* **Required work**
Copy out the entire listing precisely.

* **Dataset content**
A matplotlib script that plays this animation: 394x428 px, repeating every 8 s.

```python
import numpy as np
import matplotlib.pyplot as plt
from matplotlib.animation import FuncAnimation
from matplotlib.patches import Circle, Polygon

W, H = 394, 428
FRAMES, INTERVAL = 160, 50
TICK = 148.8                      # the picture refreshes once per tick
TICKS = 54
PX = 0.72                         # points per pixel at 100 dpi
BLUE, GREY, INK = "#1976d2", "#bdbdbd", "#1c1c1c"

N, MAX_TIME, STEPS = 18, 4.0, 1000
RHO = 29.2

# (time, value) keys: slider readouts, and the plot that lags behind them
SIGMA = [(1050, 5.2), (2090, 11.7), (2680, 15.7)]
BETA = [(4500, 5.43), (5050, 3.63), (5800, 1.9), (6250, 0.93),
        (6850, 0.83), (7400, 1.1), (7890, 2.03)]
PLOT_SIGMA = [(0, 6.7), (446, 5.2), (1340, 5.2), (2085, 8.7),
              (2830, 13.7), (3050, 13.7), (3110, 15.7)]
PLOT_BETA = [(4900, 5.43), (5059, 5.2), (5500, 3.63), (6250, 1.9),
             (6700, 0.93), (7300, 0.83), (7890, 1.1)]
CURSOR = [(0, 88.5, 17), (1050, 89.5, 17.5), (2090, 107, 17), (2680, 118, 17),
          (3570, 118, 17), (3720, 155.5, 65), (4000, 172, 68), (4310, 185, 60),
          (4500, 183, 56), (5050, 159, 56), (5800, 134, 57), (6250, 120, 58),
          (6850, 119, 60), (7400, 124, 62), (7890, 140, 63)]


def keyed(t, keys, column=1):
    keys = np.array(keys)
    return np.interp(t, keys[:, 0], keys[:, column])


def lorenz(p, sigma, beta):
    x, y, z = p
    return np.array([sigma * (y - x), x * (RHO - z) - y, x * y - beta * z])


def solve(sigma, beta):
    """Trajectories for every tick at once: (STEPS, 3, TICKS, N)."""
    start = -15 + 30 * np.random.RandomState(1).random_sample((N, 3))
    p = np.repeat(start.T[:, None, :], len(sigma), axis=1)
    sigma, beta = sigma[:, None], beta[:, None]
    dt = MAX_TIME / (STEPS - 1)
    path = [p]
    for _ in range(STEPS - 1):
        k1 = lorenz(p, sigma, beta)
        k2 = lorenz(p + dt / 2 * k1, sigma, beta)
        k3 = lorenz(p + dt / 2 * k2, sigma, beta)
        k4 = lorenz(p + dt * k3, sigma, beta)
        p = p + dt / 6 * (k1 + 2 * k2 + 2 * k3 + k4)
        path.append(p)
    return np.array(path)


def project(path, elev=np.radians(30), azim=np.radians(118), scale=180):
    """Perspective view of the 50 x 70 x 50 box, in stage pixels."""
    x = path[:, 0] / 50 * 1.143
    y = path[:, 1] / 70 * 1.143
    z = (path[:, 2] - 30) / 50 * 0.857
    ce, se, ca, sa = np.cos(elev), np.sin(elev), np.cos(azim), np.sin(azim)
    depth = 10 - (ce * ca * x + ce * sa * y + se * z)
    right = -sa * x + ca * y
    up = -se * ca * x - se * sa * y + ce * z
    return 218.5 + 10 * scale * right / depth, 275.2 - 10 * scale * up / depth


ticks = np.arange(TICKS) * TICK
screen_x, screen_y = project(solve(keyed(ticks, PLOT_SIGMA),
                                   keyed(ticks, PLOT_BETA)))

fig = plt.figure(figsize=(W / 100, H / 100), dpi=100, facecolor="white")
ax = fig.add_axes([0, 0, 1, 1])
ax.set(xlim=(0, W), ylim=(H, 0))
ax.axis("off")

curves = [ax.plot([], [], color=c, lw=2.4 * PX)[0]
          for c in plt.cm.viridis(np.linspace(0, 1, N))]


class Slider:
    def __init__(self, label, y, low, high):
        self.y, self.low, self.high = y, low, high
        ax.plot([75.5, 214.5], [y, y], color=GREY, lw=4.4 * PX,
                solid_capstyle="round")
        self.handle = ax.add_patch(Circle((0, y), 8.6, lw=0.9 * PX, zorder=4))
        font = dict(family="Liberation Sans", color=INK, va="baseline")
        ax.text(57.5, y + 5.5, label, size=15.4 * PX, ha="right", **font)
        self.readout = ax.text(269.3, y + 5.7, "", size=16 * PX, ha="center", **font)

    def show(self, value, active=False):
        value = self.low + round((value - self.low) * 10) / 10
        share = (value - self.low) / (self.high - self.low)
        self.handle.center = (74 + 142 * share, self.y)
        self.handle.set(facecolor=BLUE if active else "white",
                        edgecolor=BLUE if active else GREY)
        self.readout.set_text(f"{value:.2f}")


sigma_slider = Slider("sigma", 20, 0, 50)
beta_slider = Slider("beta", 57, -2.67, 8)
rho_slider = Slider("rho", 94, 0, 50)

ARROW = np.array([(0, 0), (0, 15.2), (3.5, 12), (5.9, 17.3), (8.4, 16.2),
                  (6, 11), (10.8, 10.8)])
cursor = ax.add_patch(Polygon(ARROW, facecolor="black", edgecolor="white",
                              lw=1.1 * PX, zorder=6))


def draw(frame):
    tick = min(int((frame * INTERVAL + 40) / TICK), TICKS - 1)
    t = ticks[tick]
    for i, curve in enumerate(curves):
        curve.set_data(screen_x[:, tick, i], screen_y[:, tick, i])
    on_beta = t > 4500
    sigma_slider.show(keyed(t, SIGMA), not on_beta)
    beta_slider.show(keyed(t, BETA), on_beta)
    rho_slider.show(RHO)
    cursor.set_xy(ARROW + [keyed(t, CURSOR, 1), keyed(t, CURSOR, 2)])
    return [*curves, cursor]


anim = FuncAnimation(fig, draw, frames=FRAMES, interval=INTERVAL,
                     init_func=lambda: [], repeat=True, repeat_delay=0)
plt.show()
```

* **Result for this task**
A matplotlib script that plays this animation: 394x428 px, repeating every 8 s.

```python
import numpy as np
import matplotlib.pyplot as plt
from matplotlib.animation import FuncAnimation
from matplotlib.patches import Circle, Polygon

W, H = 394, 428
FRAMES, INTERVAL = 160, 50
TICK = 148.8                      # the picture refreshes once per tick
TICKS = 54
PX = 0.72                         # points per pixel at 100 dpi
BLUE, GREY, INK = "#1976d2", "#bdbdbd", "#1c1c1c"

N, MAX_TIME, STEPS = 18, 4.0, 1000
RHO = 29.2

# (time, value) keys: slider readouts, and the plot that lags behind them
SIGMA = [(1050, 5.2), (2090, 11.7), (2680, 15.7)]
BETA = [(4500, 5.43), (5050, 3.63), (5800, 1.9), (6250, 0.93),
        (6850, 0.83), (7400, 1.1), (7890, 2.03)]
PLOT_SIGMA = [(0, 6.7), (446, 5.2), (1340, 5.2), (2085, 8.7),
              (2830, 13.7), (3050, 13.7), (3110, 15.7)]
PLOT_BETA = [(4900, 5.43), (5059, 5.2), (5500, 3.63), (6250, 1.9),
             (6700, 0.93), (7300, 0.83), (7890, 1.1)]
CURSOR = [(0, 88.5, 17), (1050, 89.5, 17.5), (2090, 107, 17), (2680, 118, 17),
          (3570, 118, 17), (3720, 155.5, 65), (4000, 172, 68), (4310, 185, 60),
          (4500, 183, 56), (5050, 159, 56), (5800, 134, 57), (6250, 120, 58),
          (6850, 119, 60), (7400, 124, 62), (7890, 140, 63)]


def keyed(t, keys, column=1):
    keys = np.array(keys)
    return np.interp(t, keys[:, 0], keys[:, column])


def lorenz(p, sigma, beta):
    x, y, z = p
    return np.array([sigma * (y - x), x * (RHO - z) - y, x * y - beta * z])


def solve(sigma, beta):
    """Trajectories for every tick at once: (STEPS, 3, TICKS, N)."""
    start = -15 + 30 * np.random.RandomState(1).random_sample((N, 3))
    p = np.repeat(start.T[:, None, :], len(sigma), axis=1)
    sigma, beta = sigma[:, None], beta[:, None]
    dt = MAX_TIME / (STEPS - 1)
    path = [p]
    for _ in range(STEPS - 1):
        k1 = lorenz(p, sigma, beta)
        k2 = lorenz(p + dt / 2 * k1, sigma, beta)
        k3 = lorenz(p + dt / 2 * k2, sigma, beta)
        k4 = lorenz(p + dt * k3, sigma, beta)
        p = p + dt / 6 * (k1 + 2 * k2 + 2 * k3 + k4)
        path.append(p)
    return np.array(path)


def project(path, elev=np.radians(30), azim=np.radians(118), scale=180):
    """Perspective view of the 50 x 70 x 50 box, in stage pixels."""
    x = path[:, 0] / 50 * 1.143
    y = path[:, 1] / 70 * 1.143
    z = (path[:, 2] - 30) / 50 * 0.857
    ce, se, ca, sa = np.cos(elev), np.sin(elev), np.cos(azim), np.sin(azim)
    depth = 10 - (ce * ca * x + ce * sa * y + se * z)
    right = -sa * x + ca * y
    up = -se * ca * x - se * sa * y + ce * z
    return 218.5 + 10 * scale * right / depth, 275.2 - 10 * scale * up / depth


ticks = np.arange(TICKS) * TICK
screen_x, screen_y = project(solve(keyed(ticks, PLOT_SIGMA),
                                   keyed(ticks, PLOT_BETA)))

fig = plt.figure(figsize=(W / 100, H / 100), dpi=100, facecolor="white")
ax = fig.add_axes([0, 0, 1, 1])
ax.set(xlim=(0, W), ylim=(H, 0))
ax.axis("off")

curves = [ax.plot([], [], color=c, lw=2.4 * PX)[0]
          for c in plt.cm.viridis(np.linspace(0, 1, N))]


class Slider:
    def __init__(self, label, y, low, high):
        self.y, self.low, self.high = y, low, high
        ax.plot([75.5, 214.5], [y, y], color=GREY, lw=4.4 * PX,
                solid_capstyle="round")
        self.handle = ax.add_patch(Circle((0, y), 8.6, lw=0.9 * PX, zorder=4))
        font = dict(family="Liberation Sans", color=INK, va="baseline")
        ax.text(57.5, y + 5.5, label, size=15.4 * PX, ha="right", **font)
        self.readout = ax.text(269.3, y + 5.7, "", size=16 * PX, ha="center", **font)

    def show(self, value, active=False):
        value = self.low + round((value - self.low) * 10) / 10
        share = (value - self.low) / (self.high - self.low)
        self.handle.center = (74 + 142 * share, self.y)
        self.handle.set(facecolor=BLUE if active else "white",
                        edgecolor=BLUE if active else GREY)
        self.readout.set_text(f"{value:.2f}")


sigma_slider = Slider("sigma", 20, 0, 50)
beta_slider = Slider("beta", 57, -2.67, 8)
rho_slider = Slider("rho", 94, 0, 50)

ARROW = np.array([(0, 0), (0, 15.2), (3.5, 12), (5.9, 17.3), (8.4, 16.2),
                  (6, 11), (10.8, 10.8)])
cursor = ax.add_patch(Polygon(ARROW, facecolor="black", edgecolor="white",
                              lw=1.1 * PX, zorder=6))


def draw(frame):
    tick = min(int((frame * INTERVAL + 40) / TICK), TICKS - 1)
    t = ticks[tick]
    for i, curve in enumerate(curves):
        curve.set_data(screen_x[:, tick, i], screen_y[:, tick, i])
    on_beta = t > 4500
    sigma_slider.show(keyed(t, SIGMA), not on_beta)
    beta_slider.show(keyed(t, BETA), on_beta)
    rho_slider.show(RHO)
    cursor.set_xy(ARROW + [keyed(t, CURSOR, 1), keyed(t, CURSOR, 2)])
    return [*curves, cursor]


anim = FuncAnimation(fig, draw, frames=FRAMES, interval=INTERVAL,
                     init_func=lambda: [], repeat=True, repeat_delay=0)
plt.show()
```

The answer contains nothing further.